The use of timber as the principal material for both interior and exterior was prompted by the availability of local labour and existing skills in the use of local material. However, rather than merely copying traditional forms, the architect deliberately used timber in a different way, combining contemporary and traditional design. The building, which is irregular in form, is built from concrete, with a shingle-clad roof, facades faced with split logs and a stone plinth. Large glazed areas allow ample light into the building, reflecting the natural setting and linking the old and new buildings. One might almost say that the exterior of the building has a chameleon-like ability to adapt to the seasons.

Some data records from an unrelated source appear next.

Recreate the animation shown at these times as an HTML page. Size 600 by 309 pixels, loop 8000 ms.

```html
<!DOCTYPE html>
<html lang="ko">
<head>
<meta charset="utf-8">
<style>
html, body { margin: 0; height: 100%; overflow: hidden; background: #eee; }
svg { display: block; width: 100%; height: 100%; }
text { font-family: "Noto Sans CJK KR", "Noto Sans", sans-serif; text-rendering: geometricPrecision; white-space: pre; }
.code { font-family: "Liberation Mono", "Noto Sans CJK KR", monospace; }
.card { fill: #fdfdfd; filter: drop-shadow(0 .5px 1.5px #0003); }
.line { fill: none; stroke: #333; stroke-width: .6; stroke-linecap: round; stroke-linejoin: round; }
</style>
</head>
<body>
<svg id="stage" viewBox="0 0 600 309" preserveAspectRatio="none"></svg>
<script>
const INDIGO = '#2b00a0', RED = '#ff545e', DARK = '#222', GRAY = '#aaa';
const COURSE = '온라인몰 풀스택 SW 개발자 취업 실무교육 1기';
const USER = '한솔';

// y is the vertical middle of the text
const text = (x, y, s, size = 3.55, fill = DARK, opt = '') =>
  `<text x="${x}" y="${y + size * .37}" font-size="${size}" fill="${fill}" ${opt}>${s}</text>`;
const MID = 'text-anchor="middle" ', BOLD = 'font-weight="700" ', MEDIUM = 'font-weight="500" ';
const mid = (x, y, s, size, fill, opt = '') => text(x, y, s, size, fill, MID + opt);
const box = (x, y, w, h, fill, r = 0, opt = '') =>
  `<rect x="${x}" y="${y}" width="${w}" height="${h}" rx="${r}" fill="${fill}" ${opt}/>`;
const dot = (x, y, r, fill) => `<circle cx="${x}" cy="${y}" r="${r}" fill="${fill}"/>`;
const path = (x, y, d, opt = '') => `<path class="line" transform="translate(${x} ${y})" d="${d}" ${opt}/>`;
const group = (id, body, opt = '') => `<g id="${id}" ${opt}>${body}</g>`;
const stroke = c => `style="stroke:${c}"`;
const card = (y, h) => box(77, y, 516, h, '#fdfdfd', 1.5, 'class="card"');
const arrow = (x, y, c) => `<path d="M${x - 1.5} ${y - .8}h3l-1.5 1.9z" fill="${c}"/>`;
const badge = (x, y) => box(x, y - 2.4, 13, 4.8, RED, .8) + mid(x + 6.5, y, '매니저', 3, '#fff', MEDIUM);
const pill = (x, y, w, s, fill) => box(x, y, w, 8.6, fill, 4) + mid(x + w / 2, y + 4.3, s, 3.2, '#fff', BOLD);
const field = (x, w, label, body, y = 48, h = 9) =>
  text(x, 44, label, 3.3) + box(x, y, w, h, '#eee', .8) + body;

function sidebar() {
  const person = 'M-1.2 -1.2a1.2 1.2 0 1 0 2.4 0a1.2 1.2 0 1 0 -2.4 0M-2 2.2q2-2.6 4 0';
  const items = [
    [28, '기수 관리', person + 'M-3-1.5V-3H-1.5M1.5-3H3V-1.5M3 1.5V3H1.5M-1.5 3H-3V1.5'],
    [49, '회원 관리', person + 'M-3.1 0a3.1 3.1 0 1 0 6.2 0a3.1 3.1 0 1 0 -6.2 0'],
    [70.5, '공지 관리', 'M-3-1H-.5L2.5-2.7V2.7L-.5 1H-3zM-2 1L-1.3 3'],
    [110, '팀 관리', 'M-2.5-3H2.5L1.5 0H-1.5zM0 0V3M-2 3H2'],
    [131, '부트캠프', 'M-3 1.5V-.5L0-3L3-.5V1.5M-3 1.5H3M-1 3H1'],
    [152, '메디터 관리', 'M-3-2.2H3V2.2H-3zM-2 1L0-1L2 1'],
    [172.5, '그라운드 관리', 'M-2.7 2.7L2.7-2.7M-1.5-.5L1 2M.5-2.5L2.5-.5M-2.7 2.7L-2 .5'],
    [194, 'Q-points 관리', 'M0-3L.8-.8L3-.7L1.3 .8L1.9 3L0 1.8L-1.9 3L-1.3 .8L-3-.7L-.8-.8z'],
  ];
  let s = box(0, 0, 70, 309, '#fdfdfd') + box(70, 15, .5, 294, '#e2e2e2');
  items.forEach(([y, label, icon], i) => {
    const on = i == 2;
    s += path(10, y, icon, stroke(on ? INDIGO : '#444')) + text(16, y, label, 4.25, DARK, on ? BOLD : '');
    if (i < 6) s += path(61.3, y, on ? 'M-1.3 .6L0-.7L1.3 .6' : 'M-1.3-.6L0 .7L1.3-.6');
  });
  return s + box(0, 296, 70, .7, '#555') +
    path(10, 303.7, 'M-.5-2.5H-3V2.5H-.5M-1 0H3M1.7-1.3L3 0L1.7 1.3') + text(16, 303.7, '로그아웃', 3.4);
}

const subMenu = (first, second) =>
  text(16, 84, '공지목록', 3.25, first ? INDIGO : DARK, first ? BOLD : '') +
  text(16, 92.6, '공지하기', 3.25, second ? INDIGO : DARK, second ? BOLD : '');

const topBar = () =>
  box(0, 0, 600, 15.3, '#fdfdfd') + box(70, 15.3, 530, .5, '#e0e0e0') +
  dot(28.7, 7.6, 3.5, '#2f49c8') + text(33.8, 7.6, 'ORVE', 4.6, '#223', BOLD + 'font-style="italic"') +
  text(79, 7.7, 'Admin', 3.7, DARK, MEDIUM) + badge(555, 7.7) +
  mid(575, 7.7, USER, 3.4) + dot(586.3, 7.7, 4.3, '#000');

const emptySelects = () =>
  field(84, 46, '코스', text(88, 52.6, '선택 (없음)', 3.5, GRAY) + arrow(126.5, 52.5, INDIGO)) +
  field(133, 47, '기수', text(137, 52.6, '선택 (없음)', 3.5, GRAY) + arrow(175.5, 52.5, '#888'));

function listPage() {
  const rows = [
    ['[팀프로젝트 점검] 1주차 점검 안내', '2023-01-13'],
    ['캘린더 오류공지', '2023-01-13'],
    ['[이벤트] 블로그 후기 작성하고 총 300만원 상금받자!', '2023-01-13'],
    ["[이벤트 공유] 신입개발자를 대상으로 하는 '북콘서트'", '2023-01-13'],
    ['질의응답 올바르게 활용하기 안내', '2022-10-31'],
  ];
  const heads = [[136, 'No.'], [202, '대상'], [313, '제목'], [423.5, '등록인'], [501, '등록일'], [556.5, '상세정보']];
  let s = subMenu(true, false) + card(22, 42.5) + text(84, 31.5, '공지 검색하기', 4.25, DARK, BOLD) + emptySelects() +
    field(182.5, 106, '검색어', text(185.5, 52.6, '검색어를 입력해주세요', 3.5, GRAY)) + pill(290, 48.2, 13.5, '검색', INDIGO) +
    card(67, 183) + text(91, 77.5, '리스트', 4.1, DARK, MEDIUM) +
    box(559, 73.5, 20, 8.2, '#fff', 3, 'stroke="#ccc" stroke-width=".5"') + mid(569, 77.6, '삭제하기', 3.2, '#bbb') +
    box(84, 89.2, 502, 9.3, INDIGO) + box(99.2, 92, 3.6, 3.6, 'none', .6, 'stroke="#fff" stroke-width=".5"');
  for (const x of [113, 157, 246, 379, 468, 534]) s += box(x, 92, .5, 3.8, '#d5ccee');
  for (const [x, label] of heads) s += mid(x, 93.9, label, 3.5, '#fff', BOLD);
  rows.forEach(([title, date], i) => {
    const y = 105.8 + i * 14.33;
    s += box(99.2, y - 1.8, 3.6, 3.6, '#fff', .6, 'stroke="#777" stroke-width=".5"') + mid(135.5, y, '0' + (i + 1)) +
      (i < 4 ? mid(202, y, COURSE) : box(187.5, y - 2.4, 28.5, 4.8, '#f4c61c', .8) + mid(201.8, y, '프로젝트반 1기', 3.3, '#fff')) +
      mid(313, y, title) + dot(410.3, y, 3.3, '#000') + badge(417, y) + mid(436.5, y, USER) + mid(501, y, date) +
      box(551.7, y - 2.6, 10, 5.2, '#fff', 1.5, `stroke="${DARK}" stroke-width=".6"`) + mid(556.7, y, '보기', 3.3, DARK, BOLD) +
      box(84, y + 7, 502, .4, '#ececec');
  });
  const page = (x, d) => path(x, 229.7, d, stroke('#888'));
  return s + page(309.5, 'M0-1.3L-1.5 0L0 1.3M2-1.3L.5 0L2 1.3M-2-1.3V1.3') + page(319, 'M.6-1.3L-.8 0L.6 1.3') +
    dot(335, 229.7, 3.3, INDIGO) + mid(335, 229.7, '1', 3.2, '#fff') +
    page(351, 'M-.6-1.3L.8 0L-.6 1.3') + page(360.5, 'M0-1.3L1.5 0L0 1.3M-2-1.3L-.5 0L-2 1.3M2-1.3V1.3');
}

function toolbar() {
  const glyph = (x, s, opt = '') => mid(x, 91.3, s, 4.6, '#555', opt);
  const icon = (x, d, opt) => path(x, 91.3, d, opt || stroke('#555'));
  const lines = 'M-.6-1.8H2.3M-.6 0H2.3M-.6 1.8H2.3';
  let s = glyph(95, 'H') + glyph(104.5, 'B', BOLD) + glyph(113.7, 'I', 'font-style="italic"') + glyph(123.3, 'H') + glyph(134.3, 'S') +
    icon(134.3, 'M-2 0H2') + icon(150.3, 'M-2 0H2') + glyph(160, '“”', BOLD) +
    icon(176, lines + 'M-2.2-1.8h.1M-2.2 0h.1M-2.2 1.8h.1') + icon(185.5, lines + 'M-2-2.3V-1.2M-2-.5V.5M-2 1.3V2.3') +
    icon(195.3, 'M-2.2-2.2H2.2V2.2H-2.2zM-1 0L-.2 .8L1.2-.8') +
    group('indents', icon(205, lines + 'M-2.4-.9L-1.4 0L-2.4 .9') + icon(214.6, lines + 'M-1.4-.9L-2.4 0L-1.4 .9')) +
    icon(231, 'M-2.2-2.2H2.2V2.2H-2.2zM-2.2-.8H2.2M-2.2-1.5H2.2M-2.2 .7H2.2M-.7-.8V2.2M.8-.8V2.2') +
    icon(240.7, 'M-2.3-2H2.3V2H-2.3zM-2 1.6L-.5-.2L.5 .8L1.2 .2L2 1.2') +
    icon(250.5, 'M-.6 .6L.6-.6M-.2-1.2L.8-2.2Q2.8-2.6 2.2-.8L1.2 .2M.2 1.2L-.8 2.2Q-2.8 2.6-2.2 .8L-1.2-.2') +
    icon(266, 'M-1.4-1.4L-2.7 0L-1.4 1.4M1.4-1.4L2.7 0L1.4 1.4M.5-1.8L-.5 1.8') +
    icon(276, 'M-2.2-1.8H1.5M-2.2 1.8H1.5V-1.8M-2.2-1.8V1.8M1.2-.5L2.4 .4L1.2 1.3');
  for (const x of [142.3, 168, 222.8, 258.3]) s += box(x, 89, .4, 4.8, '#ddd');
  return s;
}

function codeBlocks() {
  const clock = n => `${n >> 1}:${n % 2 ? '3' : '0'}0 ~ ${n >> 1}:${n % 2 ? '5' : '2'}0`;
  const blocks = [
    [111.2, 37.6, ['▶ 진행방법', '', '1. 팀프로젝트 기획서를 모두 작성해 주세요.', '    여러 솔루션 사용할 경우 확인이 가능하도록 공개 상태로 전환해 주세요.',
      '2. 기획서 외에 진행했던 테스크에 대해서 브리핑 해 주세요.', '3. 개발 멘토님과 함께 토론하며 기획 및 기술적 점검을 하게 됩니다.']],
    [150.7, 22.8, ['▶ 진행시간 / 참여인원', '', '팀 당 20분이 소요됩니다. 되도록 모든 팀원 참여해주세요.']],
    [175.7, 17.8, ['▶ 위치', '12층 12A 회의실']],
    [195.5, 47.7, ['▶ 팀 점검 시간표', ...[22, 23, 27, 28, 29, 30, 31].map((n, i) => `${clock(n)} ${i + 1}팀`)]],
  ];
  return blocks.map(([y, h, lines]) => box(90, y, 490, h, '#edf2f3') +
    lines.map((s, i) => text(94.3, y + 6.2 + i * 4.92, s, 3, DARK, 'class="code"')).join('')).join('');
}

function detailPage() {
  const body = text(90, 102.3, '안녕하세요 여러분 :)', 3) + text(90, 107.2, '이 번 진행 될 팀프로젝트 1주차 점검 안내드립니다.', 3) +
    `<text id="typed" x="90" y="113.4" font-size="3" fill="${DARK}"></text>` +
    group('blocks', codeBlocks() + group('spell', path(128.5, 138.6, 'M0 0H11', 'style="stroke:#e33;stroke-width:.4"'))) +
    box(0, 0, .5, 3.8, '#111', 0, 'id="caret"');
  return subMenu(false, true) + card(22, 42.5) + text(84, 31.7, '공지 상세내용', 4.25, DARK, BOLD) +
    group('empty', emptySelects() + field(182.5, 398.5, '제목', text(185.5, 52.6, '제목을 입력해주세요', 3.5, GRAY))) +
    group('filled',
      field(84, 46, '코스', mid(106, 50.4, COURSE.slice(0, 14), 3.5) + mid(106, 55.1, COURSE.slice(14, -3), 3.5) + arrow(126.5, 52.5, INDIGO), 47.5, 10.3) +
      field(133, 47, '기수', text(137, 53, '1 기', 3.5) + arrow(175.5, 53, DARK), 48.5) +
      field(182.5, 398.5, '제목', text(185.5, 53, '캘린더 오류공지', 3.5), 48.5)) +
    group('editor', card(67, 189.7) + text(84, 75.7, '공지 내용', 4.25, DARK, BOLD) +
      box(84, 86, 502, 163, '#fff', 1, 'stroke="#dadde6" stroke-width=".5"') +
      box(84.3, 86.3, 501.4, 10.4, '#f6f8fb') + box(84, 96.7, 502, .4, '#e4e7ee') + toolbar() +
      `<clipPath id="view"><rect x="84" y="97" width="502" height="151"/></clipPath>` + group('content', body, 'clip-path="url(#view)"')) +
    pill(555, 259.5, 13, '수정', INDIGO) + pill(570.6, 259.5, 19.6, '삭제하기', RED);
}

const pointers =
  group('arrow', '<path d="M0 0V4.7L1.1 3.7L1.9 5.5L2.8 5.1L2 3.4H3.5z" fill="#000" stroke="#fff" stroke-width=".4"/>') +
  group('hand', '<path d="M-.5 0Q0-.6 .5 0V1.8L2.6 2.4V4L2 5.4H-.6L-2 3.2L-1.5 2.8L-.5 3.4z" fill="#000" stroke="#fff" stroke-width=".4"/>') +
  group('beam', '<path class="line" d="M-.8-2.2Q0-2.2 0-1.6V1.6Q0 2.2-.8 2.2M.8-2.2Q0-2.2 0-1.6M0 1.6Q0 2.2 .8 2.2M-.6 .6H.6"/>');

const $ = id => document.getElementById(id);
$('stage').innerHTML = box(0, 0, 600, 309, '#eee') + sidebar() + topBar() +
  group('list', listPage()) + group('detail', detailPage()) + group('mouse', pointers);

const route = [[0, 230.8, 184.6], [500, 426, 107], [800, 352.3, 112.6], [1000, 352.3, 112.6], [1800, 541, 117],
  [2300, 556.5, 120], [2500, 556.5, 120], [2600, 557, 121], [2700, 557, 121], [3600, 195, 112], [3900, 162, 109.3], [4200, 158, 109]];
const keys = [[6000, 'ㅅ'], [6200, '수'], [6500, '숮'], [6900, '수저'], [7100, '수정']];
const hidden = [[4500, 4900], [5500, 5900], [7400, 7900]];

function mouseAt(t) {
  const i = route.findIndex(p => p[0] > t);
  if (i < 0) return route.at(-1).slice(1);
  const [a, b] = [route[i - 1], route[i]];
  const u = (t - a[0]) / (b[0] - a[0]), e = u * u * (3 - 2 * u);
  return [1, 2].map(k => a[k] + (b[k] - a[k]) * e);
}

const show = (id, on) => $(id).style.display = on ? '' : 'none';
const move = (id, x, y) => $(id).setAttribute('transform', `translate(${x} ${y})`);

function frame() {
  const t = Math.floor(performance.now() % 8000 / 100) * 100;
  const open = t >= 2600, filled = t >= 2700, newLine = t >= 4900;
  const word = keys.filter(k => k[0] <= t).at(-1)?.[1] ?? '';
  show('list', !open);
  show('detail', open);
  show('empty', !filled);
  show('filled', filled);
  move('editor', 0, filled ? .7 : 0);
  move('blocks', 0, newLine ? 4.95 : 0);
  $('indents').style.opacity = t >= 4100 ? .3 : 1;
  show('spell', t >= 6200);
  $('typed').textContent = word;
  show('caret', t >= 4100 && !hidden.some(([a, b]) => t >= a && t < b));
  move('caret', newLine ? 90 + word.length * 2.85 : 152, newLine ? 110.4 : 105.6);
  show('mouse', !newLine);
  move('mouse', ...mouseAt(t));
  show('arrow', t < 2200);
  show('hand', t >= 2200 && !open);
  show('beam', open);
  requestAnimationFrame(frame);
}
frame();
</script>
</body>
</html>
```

Inside, the space is divided up by slanting wooden posts with struts that evoke the 'chaotic' nature of a forest. The lower posts carry the gallery, and the upper posts, on the gallery itself, along with the 'haphazard' ceiling, form an inner wooden envelope suggestive of a dense forest canopy. The ceiling is composed of the triangular elements of a regular hexagon, in the form of wooden slats fixed to the concrete shell.
In a further example of collaboration between the architect and local firms, the restaurant was fitted out with specially designed and handmade solid wood furniture
. (Elša Turkušić)
Interior, Wood |
Bosnia and Herz.